--- TASK ---
Return all the lines below exactly. Any picture among them is omitted.

--- Document images with source code ---
● ● ● ● ●

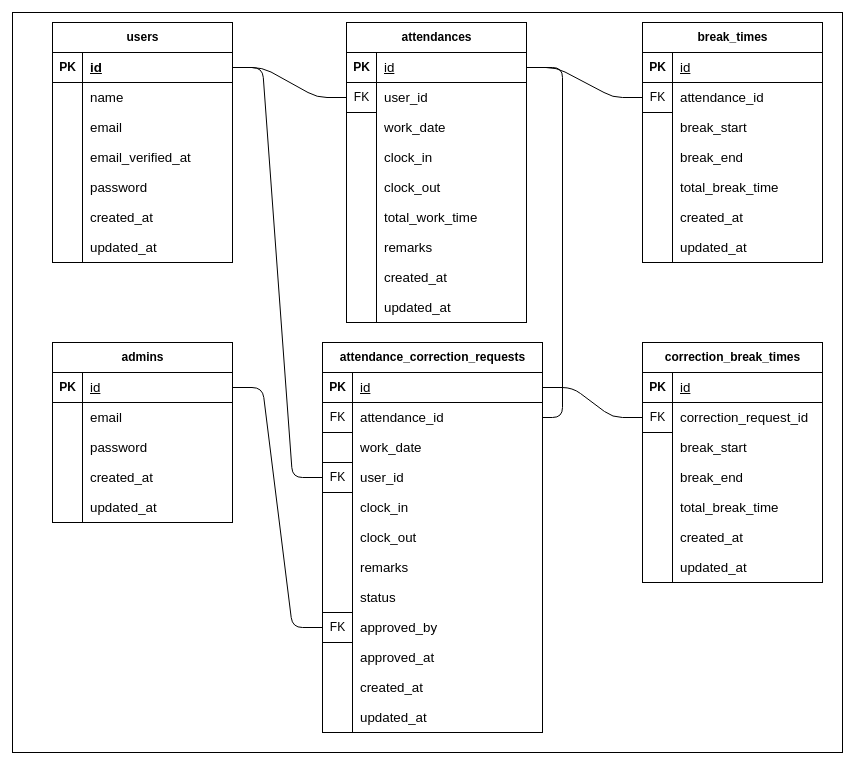
<!DOCTYPE html>
<html lang="en">
<head>
<meta charset="utf-8">
<title>Attendance ER diagram</title>
<style>
:root { --paper: #fff; --ink: #000; --row: 30px; --key: 30px; }
* { box-sizing: border-box; margin: 0; padding: 0; }
html, body { width: 855px; height: 765px; overflow: hidden; background: var(--paper); }
body { position: relative; color: var(--ink); font-family: "Liberation Sans", Arial, sans-serif; }
.frame { position: absolute; left: 12px; top: 12px; width: 831px; height: 741px; border: 1px solid var(--ink); }
.relations { position: absolute; left: 0; top: 0; fill: none; stroke: var(--ink); stroke-width: 1; }
.entity { position: absolute; width: 181px; border: 1px solid var(--ink); background: var(--paper); }
.entity h2 { height: var(--row); border-bottom: 1px solid var(--ink); font-size: 12px; line-height: 29px; text-align: center; white-space: nowrap; }
.entity ul { list-style: none; }
.entity li { display: grid; grid-template-columns: var(--key) 1fr; height: var(--row); line-height: 29px; }
.entity li:last-child { height: 29px; }
.key { border-right: 1px solid var(--ink); font-size: 12px; text-align: center; }
.field { padding-left: 7px; font-size: 13.33px; white-space: nowrap; }
.primary { border-bottom: 1px solid var(--ink); }
.primary .key { font-weight: bold; }
.primary .field { text-decoration: underline; }
.strong .field { font-weight: bold; }
.ruled .key { border-bottom: 1px solid var(--ink); }
.users { left: 52px; top: 22px; }
.attendances { left: 346px; top: 22px; }
.break-times { left: 642px; top: 22px; }
.admins { left: 52px; top: 342px; }
.correction-requests { left: 322px; top: 342px; width: 221px; }
.correction-break-times { left: 642px; top: 342px; }
</style>
</head>
<body>
<div class="frame"></div>

<svg class="relations" width="855" height="765" viewBox="0 0 855 765" aria-hidden="true">
  <path d="M232 67.5H252Q262 67.5 271 72L308 92.5Q317 97.5 327 97.5H347"/>
  <path d="M232 67.5H252Q262.5 67.5 263.3 77.5L291.8 467.5Q292.5 477.5 302.5 477.5H323"/>
  <path d="M526 67.5H546Q556.5 67.5 565 72L604 92.5Q612.5 97.5 622.5 97.5H643"/>
  <path d="M526 67.5H552.5Q562.5 67.5 562.5 77.5V407.5Q562.5 417.5 552.5 417.5H542"/>
  <path d="M542 387.5H562Q572.5 387.5 580.5 393.5L604.5 411.5Q612.5 417.5 622.5 417.5H643"/>
  <path d="M232 387.5H252Q262.5 387.5 263.8 397.5L291.2 617.5Q292.5 627.5 302.5 627.5H323"/>
</svg>

<section class="entity users">
  <h2>users</h2>
  <ul>
    <li class="primary strong"><span class="key">PK</span><span class="field">id</span></li>
    <li><span class="key"></span><span class="field">name</span></li>
    <li><span class="key"></span><span class="field">email</span></li>
    <li><span class="key"></span><span class="field">email_verified_at</span></li>
    <li><span class="key"></span><span class="field">password</span></li>
    <li><span class="key"></span><span class="field">created_at</span></li>
    <li><span class="key"></span><span class="field">updated_at</span></li>
  </ul>
</section>

<section class="entity attendances">
  <h2>attendances</h2>
  <ul>
    <li class="primary"><span class="key">PK</span><span class="field">id</span></li>
    <li class="ruled"><span class="key">FK</span><span class="field">user_id</span></li>
    <li><span class="key"></span><span class="field">work_date</span></li>
    <li><span class="key"></span><span class="field">clock_in</span></li>
    <li><span class="key"></span><span class="field">clock_out</span></li>
    <li><span class="key"></span><span class="field">total_work_time</span></li>
    <li><span class="key"></span><span class="field">remarks</span></li>
    <li><span class="key"></span><span class="field">created_at</span></li>
    <li><span class="key"></span><span class="field">updated_at</span></li>
  </ul>
</section>

<section class="entity break-times">
  <h2>break_times</h2>
  <ul>
    <li class="primary"><span class="key">PK</span><span class="field">id</span></li>
    <li class="ruled"><span class="key">FK</span><span class="field">attendance_id</span></li>
    <li><span class="key"></span><span class="field">break_start</span></li>
    <li><span class="key"></span><span class="field">break_end</span></li>
    <li><span class="key"></span><span class="field">total_break_time</span></li>
    <li><span class="key"></span><span class="field">created_at</span></li>
    <li><span class="key"></span><span class="field">updated_at</span></li>
  </ul>
</section>

<section class="entity admins">
  <h2>admins</h2>
  <ul>
    <li class="primary"><span class="key">PK</span><span class="field">id</span></li>
    <li><span class="key"></span><span class="field">email</span></li>
    <li><span class="key"></span><span class="field">password</span></li>
    <li><span class="key"></span><span class="field">created_at</span></li>
    <li><span class="key"></span><span class="field">updated_at</span></li>
  </ul>
</section>

<section class="entity correction-requests">
  <h2>attendance_correction_requests</h2>
  <ul>
    <li class="primary"><span class="key">PK</span><span class="field">id</span></li>
    <li class="ruled"><span class="key">FK</span><span class="field">attendance_id</span></li>
    <li class="ruled"><span class="key"></span><span class="field">work_date</span></li>
    <li class="ruled"><span class="key">FK</span><span class="field">user_id</span></li>
    <li><span class="key"></span><span class="field">clock_in</span></li>
    <li><span class="key"></span><span class="field">clock_out</span></li>
    <li><span class="key"></span><span class="field">remarks</span></li>
    <li class="ruled"><span class="key"></span><span class="field">status</span></li>
    <li class="ruled"><span class="key">FK</span><span class="field">approved_by</span></li>
    <li><span class="key"></span><span class="field">approved_at</span></li>
    <li><span class="key"></span><span class="field">created_at</span></li>
    <li><span class="key"></span><span class="field">updated_at</span></li>
  </ul>
</section>

<section class="entity correction-break-times">
  <h2>correction_break_times</h2>
  <ul>
    <li class="primary"><span class="key">PK</span><span class="field">id</span></li>
    <li class="ruled"><span class="key">FK</span><span class="field">correction_request_id</span></li>
    <li><span class="key"></span><span class="field">break_start</span></li>
    <li><span class="key"></span><span class="field">break_end</span></li>
    <li><span class="key"></span><span class="field">total_break_time</span></li>
    <li><span class="key"></span><span class="field">created_at</span></li>
    <li><span class="key"></span><span class="field">updated_at</span></li>
  </ul>
</section>
</body>
</html>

● ● ● ● ●

--- EXERCISE RESPONSE ---
<!DOCTYPE html>
<html lang="en">
<head>
<meta charset="utf-8">
<title>Attendance ER diagram</title>
<style>
:root { --paper: #fff; --ink: #000; --row: 30px; --key: 30px; }
* { box-sizing: border-box; margin: 0; padding: 0; }
html, body { width: 855px; height: 765px; overflow: hidden; background: var(--paper); }
body { position: relative; color: var(--ink); font-family: "Liberation Sans", Arial, sans-serif; }
.frame { position: absolute; left: 12px; top: 12px; width: 831px; height: 741px; border: 1px solid var(--ink); }
.relations { position: absolute; left: 0; top: 0; fill: none; stroke: var(--ink); stroke-width: 1; }
.entity { position: absolute; width: 181px; border: 1px solid var(--ink); background: var(--paper); }
.entity h2 { height: var(--row); border-bottom: 1px solid var(--ink); font-size: 12px; line-height: 29px; text-align: center; white-space: nowrap; }
.entity ul { list-style: none; }
.entity li { display: grid; grid-template-columns: var(--key) 1fr; height: var(--row); line-height: 29px; }
.entity li:last-child { height: 29px; }
.key { border-right: 1px solid var(--ink); font-size: 12px; text-align: center; }
.field { padding-left: 7px; font-size: 13.33px; white-space: nowrap; }
.primary { border-bottom: 1px solid var(--ink); }
.primary .key { font-weight: bold; }
.primary .field { text-decoration: underline; }
.strong .field { font-weight: bold; }
.ruled .key { border-bottom: 1px solid var(--ink); }
.users { left: 52px; top: 22px; }
.attendances { left: 346px; top: 22px; }
.break-times { left: 642px; top: 22px; }
.admins { left: 52px; top: 342px; }
.correction-requests { left: 322px; top: 342px; width: 221px; }
.correction-break-times { left: 642px; top: 342px; }
</style>
</head>
<body>
<div class="frame"></div>

<svg class="relations" width="855" height="765" viewBox="0 0 855 765" aria-hidden="true">
  <path d="M232 67.5H252Q262 67.5 271 72L308 92.5Q317 97.5 327 97.5H347"/>
  <path d="M232 67.5H252Q262.5 67.5 263.3 77.5L291.8 467.5Q292.5 477.5 302.5 477.5H323"/>
  <path d="M526 67.5H546Q556.5 67.5 565 72L604 92.5Q612.5 97.5 622.5 97.5H643"/>
  <path d="M526 67.5H552.5Q562.5 67.5 562.5 77.5V407.5Q562.5 417.5 552.5 417.5H542"/>
  <path d="M542 387.5H562Q572.5 387.5 580.5 393.5L604.5 411.5Q612.5 417.5 622.5 417.5H643"/>
  <path d="M232 387.5H252Q262.5 387.5 263.8 397.5L291.2 617.5Q292.5 627.5 302.5 627.5H323"/>
</svg>

<section class="entity users">
  <h2>users</h2>
  <ul>
    <li class="primary strong"><span class="key">PK</span><span class="field">id</span></li>
    <li><span class="key"></span><span class="field">name</span></li>
    <li><span class="key"></span><span class="field">email</span></li>
    <li><span class="key"></span><span class="field">email_verified_at</span></li>
    <li><span class="key"></span><span class="field">password</span></li>
    <li><span class="key"></span><span class="field">created_at</span></li>
    <li><span class="key"></span><span class="field">updated_at</span></li>
  </ul>
</section>

<section class="entity attendances">
  <h2>attendances</h2>
  <ul>
    <li class="primary"><span class="key">PK</span><span class="field">id</span></li>
    <li class="ruled"><span class="key">FK</span><span class="field">user_id</span></li>
    <li><span class="key"></span><span class="field">work_date</span></li>
    <li><span class="key"></span><span class="field">clock_in</span></li>
    <li><span class="key"></span><span class="field">clock_out</span></li>
    <li><span class="key"></span><span class="field">total_work_time</span></li>
    <li><span class="key"></span><span class="field">remarks</span></li>
    <li><span class="key"></span><span class="field">created_at</span></li>
    <li><span class="key"></span><span class="field">updated_at</span></li>
  </ul>
</section>

<section class="entity break-times">
  <h2>break_times</h2>
  <ul>
    <li class="primary"><span class="key">PK</span><span class="field">id</span></li>
    <li class="ruled"><span class="key">FK</span><span class="field">attendance_id</span></li>
    <li><span class="key"></span><span class="field">break_start</span></li>
    <li><span class="key"></span><span class="field">break_end</span></li>
    <li><span class="key"></span><span class="field">total_break_time</span></li>
    <li><span class="key"></span><span class="field">created_at</span></li>
    <li><span class="key"></span><span class="field">updated_at</span></li>
  </ul>
</section>

<section class="entity admins">
  <h2>admins</h2>
  <ul>
    <li class="primary"><span class="key">PK</span><span class="field">id</span></li>
    <li><span class="key"></span><span class="field">email</span></li>
    <li><span class="key"></span><span class="field">password</span></li>
    <li><span class="key"></span><span class="field">created_at</span></li>
    <li><span class="key"></span><span class="field">updated_at</span></li>
  </ul>
</section>

<section class="entity correction-requests">
  <h2>attendance_correction_requests</h2>
  <ul>
    <li class="primary"><span class="key">PK</span><span class="field">id</span></li>
    <li class="ruled"><span class="key">FK</span><span class="field">attendance_id</span></li>
    <li class="ruled"><span class="key"></span><span class="field">work_date</span></li>
    <li class="ruled"><span class="key">FK</span><span class="field">user_id</span></li>
    <li><span class="key"></span><span class="field">clock_in</span></li>
    <li><span class="key"></span><span class="field">clock_out</span></li>
    <li><span class="key"></span><span class="field">remarks</span></li>
    <li class="ruled"><span class="key"></span><span class="field">status</span></li>
    <li class="ruled"><span class="key">FK</span><span class="field">approved_by</span></li>
    <li><span class="key"></span><span class="field">approved_at</span></li>
    <li><span class="key"></span><span class="field">created_at</span></li>
    <li><span class="key"></span><span class="field">updated_at</span></li>
  </ul>
</section>

<section class="entity correction-break-times">
  <h2>correction_break_times</h2>
  <ul>
    <li class="primary"><span class="key">PK</span><span class="field">id</span></li>
    <li class="ruled"><span class="key">FK</span><span class="field">correction_request_id</span></li>
    <li><span class="key"></span><span class="field">break_start</span></li>
    <li><span class="key"></span><span class="field">break_end</span></li>
    <li><span class="key"></span><span class="field">total_break_time</span></li>
    <li><span class="key"></span><span class="field">created_at</span></li>
    <li><span class="key"></span><span class="field">updated_at</span></li>
  </ul>
</section>
</body>
</html>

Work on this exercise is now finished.